■ **Problem to solve**
Please repeat the records word for word and skip the pictures.

■ **Provided data**
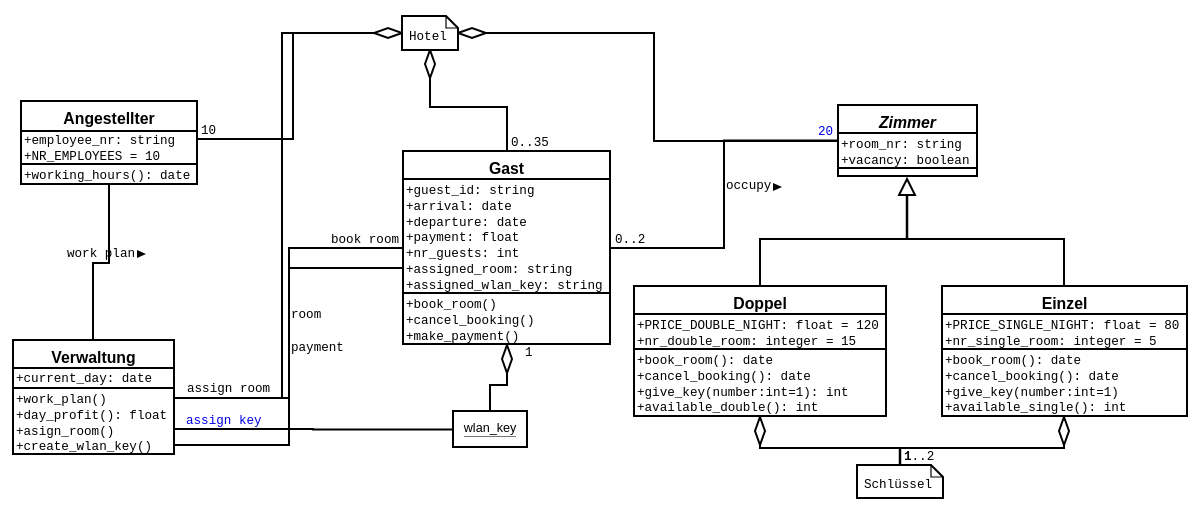
<!DOCTYPE html>
<html lang="de">
<head>
<meta charset="utf-8">
<title>Hotel – Klassendiagramm</title>
<style>
:root {
  --ink: #000;
  --paper: #fff;
  --accent: #0000e6;
  --mono: "Liberation Mono", monospace;
  --sans: "Liberation Sans", sans-serif;
}
* { box-sizing: border-box; margin: 0; padding: 0; }
html, body { width: 1200px; height: 514px; overflow: hidden; background: var(--paper); }
.diagram { position: relative; width: 1200px; height: 514px; overflow: hidden; color: var(--ink); font: 12.6px/15.8px var(--mono); }
.connectors { position: absolute; left: 0; top: 0; fill: none; stroke: var(--ink); stroke-width: 2; }
.connectors .hollow { fill: var(--paper); }
.connectors .solid { fill: var(--ink); stroke: none; }
.connectors .fold { stroke-width: 1.2; }

.class {
  position: absolute; left: var(--x); top: var(--y); width: var(--w); height: var(--h);
  display: grid; grid-template-rows: var(--name) var(--attributes) minmax(0, 1fr);
  border: 2px solid var(--ink); background: var(--paper);
}
.class h2 { padding-top: 5px; border-bottom: 2px solid var(--ink); font: bold 15.8px/24px var(--sans); text-align: center; }
.abstract h2 { font-style: italic; }
.class ul { list-style: none; min-height: 0; overflow: hidden; padding: var(--pad, 4px) 0 0 2px; white-space: nowrap; }
.class .attributes { border-bottom: 2px solid var(--ink); }

.angestellter { --x: 20px; --y: 100px; --w: 178px; --h: 85px; --name: 30px; --attributes: 33px; }
.angestellter .attributes { --pad: 2px; }
.verwaltung { --x: 12px; --y: 339px; --w: 163px; --h: 116px; --name: 28px; --attributes: 20px; }
.verwaltung .attributes { --pad: 3px; }
.gast { --x: 402px; --y: 150px; --w: 209px; --h: 195px; --name: 28px; --attributes: 114px; }
.zimmer { --x: 837px; --y: 104px; --w: 141px; --h: 73px; --name: 28px; --attributes: 35px; }
.doppel { --x: 633px; --y: 285px; --w: 254px; --h: 132px; --name: 28px; --attributes: 35px; }
.einzel { --x: 941px; --y: 285px; --w: 247px; --h: 132px; --name: 28px; --attributes: 35px; }

.object {
  position: absolute; left: 452px; top: 410px; width: 76px; height: 38px;
  display: flex; align-items: center; justify-content: center;
  border: 2px solid var(--ink); background: var(--paper); font: 12.6px/15px var(--sans);
}
.object span { border-bottom: 1px solid #777; }
.label { position: absolute; left: var(--x); top: var(--y); white-space: nowrap; }
.accent { color: var(--accent); }
</style>
</head>
<body>
<main class="diagram">
  <svg class="connectors" width="1200" height="514" viewBox="0 0 1200 514" aria-hidden="true">
    <defs>
      <polygon id="aggregation" class="hollow" points="0,0 5,14 0,28 -5,14"/>
    </defs>
    <g class="hotel-links">
      <polyline points="375,33 282,33 282,398 174,398"/>
      <polyline points="293,33 293,139 197,139"/>
      <polyline points="485,33 654,33 654,141 838,141"/>
      <polyline points="430,77 430,107 507,107 507,152"/>
      <use href="#aggregation" transform="translate(402 33) rotate(90)"/>
      <use href="#aggregation" transform="translate(458 33) rotate(-90)"/>
      <use href="#aggregation" x="430" y="50"/>
    </g>
    <g class="associations">
      <polyline points="610,248 724,248 724,140.5 838,140.5"/>
      <polyline points="403,248 289,248 289,398 174,398"/>
      <polyline points="403,268 289,268 289,445 174,445"/>
      <polyline points="174,429 313,429 313,429.5 453,429.5"/>
      <polyline points="109,184 109,263 93,263 93,340"/>
    </g>
    <g class="key-links">
      <polyline points="507,373 507,385 490,385 490,411"/>
      <use href="#aggregation" x="507" y="345"/>
      <polyline points="760,445 760,448 1064,448 1064,445"/>
      <line x1="900" y1="448" x2="900" y2="465" stroke-width="2.5"/>
      <use href="#aggregation" x="760" y="417"/>
      <use href="#aggregation" x="1064" y="417"/>
    </g>
    <g class="generalization">
      <polyline points="760,286 760,239 1064,239 1064,286"/>
      <line x1="907" y1="195" x2="907" y2="239" stroke-width="2.5"/>
      <polygon class="hollow" points="907,179 915,195 899,195"/>
    </g>
    <g class="notes">
      <path class="hollow" d="M402 16H446L458 28V50H402Z"/>
      <path class="fold" d="M446 16V28H458"/>
      <path class="hollow" d="M857 465H931L943 477V498H857Z"/>
      <path class="fold" d="M931 465V477H943"/>
    </g>
    <g class="reading-direction">
      <polygon class="solid" points="773,183 782,187 773,191"/>
      <polygon class="solid" points="137,250 146,254 137,258"/>
    </g>
  </svg>

  <section class="class angestellter">
    <h2>Angestellter</h2>
    <ul class="attributes"><li>+employee_nr: string</li><li>+NR_EMPLOYEES = 10</li></ul>
    <ul class="operations"><li>+working_hours(): date</li></ul>
  </section>

  <section class="class verwaltung">
    <h2>Verwaltung</h2>
    <ul class="attributes"><li>+current_day: date</li></ul>
    <ul class="operations"><li>+work_plan()</li><li>+day_profit(): float</li><li>+asign_room()</li><li>+create_wlan_key()</li></ul>
  </section>

  <section class="class gast">
    <h2>Gast</h2>
    <ul class="attributes">
      <li>+guest_id: string</li><li>+arrival: date</li><li>+departure: date</li><li>+payment: float</li>
      <li>+nr_guests: int</li><li>+assigned_room: string</li><li>+assigned_wlan_key: string</li>
    </ul>
    <ul class="operations"><li>+book_room()</li><li>+cancel_booking()</li><li>+make_payment()</li></ul>
  </section>

  <section class="class zimmer abstract">
    <h2>Zimmer</h2>
    <ul class="attributes"><li>+room_nr: string</li><li>+vacancy: boolean</li></ul>
    <ul class="operations"></ul>
  </section>

  <section class="class doppel">
    <h2>Doppel</h2>
    <ul class="attributes"><li>+PRICE_DOUBLE_NIGHT: float = 120</li><li>+nr_double_room: integer = 15</li></ul>
    <ul class="operations"><li>+book_room(): date</li><li>+cancel_booking(): date</li><li>+give_key(number:int=1): int</li><li>+available_double(): int</li></ul>
  </section>

  <section class="class einzel">
    <h2>Einzel</h2>
    <ul class="attributes"><li>+PRICE_SINGLE_NIGHT: float = 80</li><li>+nr_single_room: integer = 5</li></ul>
    <ul class="operations"><li>+book_room(): date</li><li>+cancel_booking(): date</li><li>+give_key(number:int=1)</li><li>+available_single(): int</li></ul>
  </section>

  <div class="object"><span>wlan_key</span></div>

  <span class="label" style="--x:409px;--y:30px">Hotel</span>
  <span class="label" style="--x:864px;--y:478px">Schlüssel</span>

  <span class="label" style="--x:201px;--y:124px">10</span>
  <span class="label" style="--x:511px;--y:136px">0..35</span>
  <span class="label accent" style="--x:818px;--y:125px">20</span>
  <span class="label" style="--x:615px;--y:233px">0..2</span>
  <span class="label" style="--x:525px;--y:346px">1</span>
  <span class="label" style="--x:904px;--y:450px"><b>1</b>..2</span>

  <span class="label" style="--x:726px;--y:179px">occupy</span>
  <span class="label" style="--x:331px;--y:233px">book room</span>
  <span class="label" style="--x:67px;--y:247px">work plan</span>
  <span class="label" style="--x:291px;--y:308px">room</span>
  <span class="label" style="--x:291px;--y:341px">payment</span>
  <span class="label" style="--x:187px;--y:382px">assign room</span>
  <span class="label accent" style="--x:186px;--y:414px">assign key</span>
</main>
</body>
</html>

■ **Finished task**
<!DOCTYPE html>
<html lang="de">
<head>
<meta charset="utf-8">
<title>Hotel – Klassendiagramm</title>
<style>
:root {
  --ink: #000;
  --paper: #fff;
  --accent: #0000e6;
  --mono: "Liberation Mono", monospace;
  --sans: "Liberation Sans", sans-serif;
}
* { box-sizing: border-box; margin: 0; padding: 0; }
html, body { width: 1200px; height: 514px; overflow: hidden; background: var(--paper); }
.diagram { position: relative; width: 1200px; height: 514px; overflow: hidden; color: var(--ink); font: 12.6px/15.8px var(--mono); }
.connectors { position: absolute; left: 0; top: 0; fill: none; stroke: var(--ink); stroke-width: 2; }
.connectors .hollow { fill: var(--paper); }
.connectors .solid { fill: var(--ink); stroke: none; }
.connectors .fold { stroke-width: 1.2; }

.class {
  position: absolute; left: var(--x); top: var(--y); width: var(--w); height: var(--h);
  display: grid; grid-template-rows: var(--name) var(--attributes) minmax(0, 1fr);
  border: 2px solid var(--ink); background: var(--paper);
}
.class h2 { padding-top: 5px; border-bottom: 2px solid var(--ink); font: bold 15.8px/24px var(--sans); text-align: center; }
.abstract h2 { font-style: italic; }
.class ul { list-style: none; min-height: 0; overflow: hidden; padding: var(--pad, 4px) 0 0 2px; white-space: nowrap; }
.class .attributes { border-bottom: 2px solid var(--ink); }

.angestellter { --x: 20px; --y: 100px; --w: 178px; --h: 85px; --name: 30px; --attributes: 33px; }
.angestellter .attributes { --pad: 2px; }
.verwaltung { --x: 12px; --y: 339px; --w: 163px; --h: 116px; --name: 28px; --attributes: 20px; }
.verwaltung .attributes { --pad: 3px; }
.gast { --x: 402px; --y: 150px; --w: 209px; --h: 195px; --name: 28px; --attributes: 114px; }
.zimmer { --x: 837px; --y: 104px; --w: 141px; --h: 73px; --name: 28px; --attributes: 35px; }
.doppel { --x: 633px; --y: 285px; --w: 254px; --h: 132px; --name: 28px; --attributes: 35px; }
.einzel { --x: 941px; --y: 285px; --w: 247px; --h: 132px; --name: 28px; --attributes: 35px; }

.object {
  position: absolute; left: 452px; top: 410px; width: 76px; height: 38px;
  display: flex; align-items: center; justify-content: center;
  border: 2px solid var(--ink); background: var(--paper); font: 12.6px/15px var(--sans);
}
.object span { border-bottom: 1px solid #777; }
.label { position: absolute; left: var(--x); top: var(--y); white-space: nowrap; }
.accent { color: var(--accent); }
</style>
</head>
<body>
<main class="diagram">
  <svg class="connectors" width="1200" height="514" viewBox="0 0 1200 514" aria-hidden="true">
    <defs>
      <polygon id="aggregation" class="hollow" points="0,0 5,14 0,28 -5,14"/>
    </defs>
    <g class="hotel-links">
      <polyline points="375,33 282,33 282,398 174,398"/>
      <polyline points="293,33 293,139 197,139"/>
      <polyline points="485,33 654,33 654,141 838,141"/>
      <polyline points="430,77 430,107 507,107 507,152"/>
      <use href="#aggregation" transform="translate(402 33) rotate(90)"/>
      <use href="#aggregation" transform="translate(458 33) rotate(-90)"/>
      <use href="#aggregation" x="430" y="50"/>
    </g>
    <g class="associations">
      <polyline points="610,248 724,248 724,140.5 838,140.5"/>
      <polyline points="403,248 289,248 289,398 174,398"/>
      <polyline points="403,268 289,268 289,445 174,445"/>
      <polyline points="174,429 313,429 313,429.5 453,429.5"/>
      <polyline points="109,184 109,263 93,263 93,340"/>
    </g>
    <g class="key-links">
      <polyline points="507,373 507,385 490,385 490,411"/>
      <use href="#aggregation" x="507" y="345"/>
      <polyline points="760,445 760,448 1064,448 1064,445"/>
      <line x1="900" y1="448" x2="900" y2="465" stroke-width="2.5"/>
      <use href="#aggregation" x="760" y="417"/>
      <use href="#aggregation" x="1064" y="417"/>
    </g>
    <g class="generalization">
      <polyline points="760,286 760,239 1064,239 1064,286"/>
      <line x1="907" y1="195" x2="907" y2="239" stroke-width="2.5"/>
      <polygon class="hollow" points="907,179 915,195 899,195"/>
    </g>
    <g class="notes">
      <path class="hollow" d="M402 16H446L458 28V50H402Z"/>
      <path class="fold" d="M446 16V28H458"/>
      <path class="hollow" d="M857 465H931L943 477V498H857Z"/>
      <path class="fold" d="M931 465V477H943"/>
    </g>
    <g class="reading-direction">
      <polygon class="solid" points="773,183 782,187 773,191"/>
      <polygon class="solid" points="137,250 146,254 137,258"/>
    </g>
  </svg>

  <section class="class angestellter">
    <h2>Angestellter</h2>
    <ul class="attributes"><li>+employee_nr: string</li><li>+NR_EMPLOYEES = 10</li></ul>
    <ul class="operations"><li>+working_hours(): date</li></ul>
  </section>

  <section class="class verwaltung">
    <h2>Verwaltung</h2>
    <ul class="attributes"><li>+current_day: date</li></ul>
    <ul class="operations"><li>+work_plan()</li><li>+day_profit(): float</li><li>+asign_room()</li><li>+create_wlan_key()</li></ul>
  </section>

  <section class="class gast">
    <h2>Gast</h2>
    <ul class="attributes">
      <li>+guest_id: string</li><li>+arrival: date</li><li>+departure: date</li><li>+payment: float</li>
      <li>+nr_guests: int</li><li>+assigned_room: string</li><li>+assigned_wlan_key: string</li>
    </ul>
    <ul class="operations"><li>+book_room()</li><li>+cancel_booking()</li><li>+make_payment()</li></ul>
  </section>

  <section class="class zimmer abstract">
    <h2>Zimmer</h2>
    <ul class="attributes"><li>+room_nr: string</li><li>+vacancy: boolean</li></ul>
    <ul class="operations"></ul>
  </section>

  <section class="class doppel">
    <h2>Doppel</h2>
    <ul class="attributes"><li>+PRICE_DOUBLE_NIGHT: float = 120</li><li>+nr_double_room: integer = 15</li></ul>
    <ul class="operations"><li>+book_room(): date</li><li>+cancel_booking(): date</li><li>+give_key(number:int=1): int</li><li>+available_double(): int</li></ul>
  </section>

  <section class="class einzel">
    <h2>Einzel</h2>
    <ul class="attributes"><li>+PRICE_SINGLE_NIGHT: float = 80</li><li>+nr_single_room: integer = 5</li></ul>
    <ul class="operations"><li>+book_room(): date</li><li>+cancel_booking(): date</li><li>+give_key(number:int=1)</li><li>+available_single(): int</li></ul>
  </section>

  <div class="object"><span>wlan_key</span></div>

  <span class="label" style="--x:409px;--y:30px">Hotel</span>
  <span class="label" style="--x:864px;--y:478px">Schlüssel</span>

  <span class="label" style="--x:201px;--y:124px">10</span>
  <span class="label" style="--x:511px;--y:136px">0..35</span>
  <span class="label accent" style="--x:818px;--y:125px">20</span>
  <span class="label" style="--x:615px;--y:233px">0..2</span>
  <span class="label" style="--x:525px;--y:346px">1</span>
  <span class="label" style="--x:904px;--y:450px"><b>1</b>..2</span>

  <span class="label" style="--x:726px;--y:179px">occupy</span>
  <span class="label" style="--x:331px;--y:233px">book room</span>
  <span class="label" style="--x:67px;--y:247px">work plan</span>
  <span class="label" style="--x:291px;--y:308px">room</span>
  <span class="label" style="--x:291px;--y:341px">payment</span>
  <span class="label" style="--x:187px;--y:382px">assign room</span>
  <span class="label accent" style="--x:186px;--y:414px">assign key</span>
</main>
</body>
</html>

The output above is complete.